It is even saying that customers should go to its competitors if they need a book published by the major New York publishing house quickly.
The e-commerce giant said late Tuesday it has been ordering less stock from Hachette and stopped letting customers pre-order books by Hachette authors, which include J.K. Rowling, James Patterson and Michael Connelley. Hachette said the changes affect about 5,000 titles. The changes had been widely reported butAmazon had not commented on them previously.
"If you order 1,000 items from Amazon, 989 will be unaffected by this interruption," Amazon said in a statement. "If you do need one of the affected titles quickly, we regret the inconvenience and encourage you to purchase a new or used version from one of our third-party sellers or from one of our competitors."
Hachette on Friday and then again on Wednesday that it would "spare no effort" to resume normal business operations with Amazon.
But Amazon said Tuesday it was "not optimistic" the companies would reach an agreement soon.
"Hachette has operated in good faith and we admire the company and its executives," Amazon said in a statement. "Nevertheless, the two companies have so far failed to find a solution."
Amazon and Hachette are reportedly at odds over terms for e-book prices, at a time when Amazon is in a position of strength and vulnerability. The Seattle-based company is the most powerful force in the book market, believed to have a share of more than 60 percent of e-book sales and at least a third of book sales overall.

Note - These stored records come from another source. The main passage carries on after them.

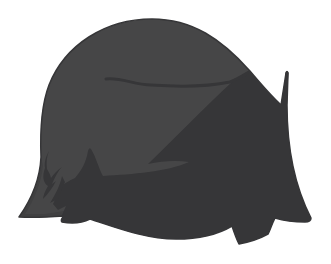
<!DOCTYPE html>
<html lang="en">
<head>
<meta charset="utf-8">
<title>Dark hair shape</title>
<style>
:root { --paper: #ffffff; --light: #464647; --shade: #363638; }
html, body { margin: 0; background: var(--paper); overflow: hidden; }
svg { display: block; width: 331px; height: 264px; }
.base { fill: var(--light); }
.shadow { fill: var(--shade); }
.outline, .strand { fill: none; stroke: var(--shade); stroke-linecap: round; stroke-linejoin: round; }
.outline { stroke-width: 1.5; }
.strand { stroke-width: 3; }
</style>
</head>
<body>
<svg viewBox="0 0 331 264" role="img" aria-label="Rounded dark grey hair shape with pointed ends">
  <defs>
    <path id="silhouette" d="M19 217C31 200 40 180 41 157C40 130 41 106 49 85C65 45 105 19 152 19C193 19 222 40 249 70C260 83 270 95 281 105L286 73Q287 70 288 73L287 105C287 145 294 185 311 218Q311 222 305 222C295 222 285 221 275 218C271 226 270 231 268 234C259 239 249 242 239 244C236 238 234 232 232 226C217 235 198 239 176 239C145 239 115 227 90 219C82 223 73 224 62 222Q60 220 64 216C50 217 35 218 19 217Z"/>
    <clipPath id="hair-clip"><use href="#silhouette"/></clipPath>
  </defs>
  <use class="base" href="#silhouette"/>
  <g clip-path="url(#hair-clip)">
    <path class="shadow" d="M250 70L232 82C205 107 176 137 148 164C162 161 176 160 189 162C166 172 133 174 103 176C99 169 96 157 91 149Q89 147 88 151C86 163 81 171 75 178C69 181 64 183 61 187C59 194 55 199 53 204L58 210L66 206L58 224L90 250H320V70Z"/>
    <path class="shadow" d="M49 151C46 156 44 162 45 168C42 176 43 183 48 186C45 191 43 196 43 199C48 194 53 187 56 181L52 184C55 177 58 171 62 167C57 170 54 174 51 178C50 173 48 171 47 169C46 162 47 156 49 151Z"/>
    <path class="shadow" d="M62 176C60 186 55 195 50 203L58 199L65 182Z"/>
    <path class="shadow" d="M19 217C31 200 40 180 41 157L43 166C41 184 34 200 25 214L45 214L64 211V220Z" opacity=".35"/>
  </g>
  <path class="strand" d="M106 79C121 77 134 85 151 85C180 87 206 87 230 82C238 79 244 75 249 72"/>
  <path class="strand" d="M287 73L285 103"/>
  <use class="outline" href="#silhouette"/>
</svg>
</body>
</html>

Rivals have struggled to compete with Amazon's discounts and customer service.
But recent earnings reports have been disappointing and Amazon's stock prices, which surged for years despite narrow profits, have dropped sharply in 2014.
Numerous Hachette authors have criticized Amazon in recent weeks, including Sherman Alexie and James Patterson, who on his Facebook page noted that the purchase of books written by him, Malcolm Gladwell, Nicholas Sparks and others had been made more difficult.
Amazon said it has offered to fund 50 percent of an author pool allocated by Hachette to lessen the impact the move has on author royalties if Hachette funds the other half.
But Hachette on Wednesday responded and said that it will wait until the companies agree on overall terms before it talks to Amazon about compensating authors for the damage the dispute has caused. Hachette, a subsidiary of French media company Lagardere, said there was more at stake than just royalties.
"In addition to royalties, (authors) are concerned with audience, career, culture, education, art, entertainment, and connection," Hachette said in a statement. "By preventing its customers from connecting with these authors' books, Amazon indicates that it considers books to be like any other consumer good. They are not."
Amazon shares rose $1.73 to $312.55 during midday trading.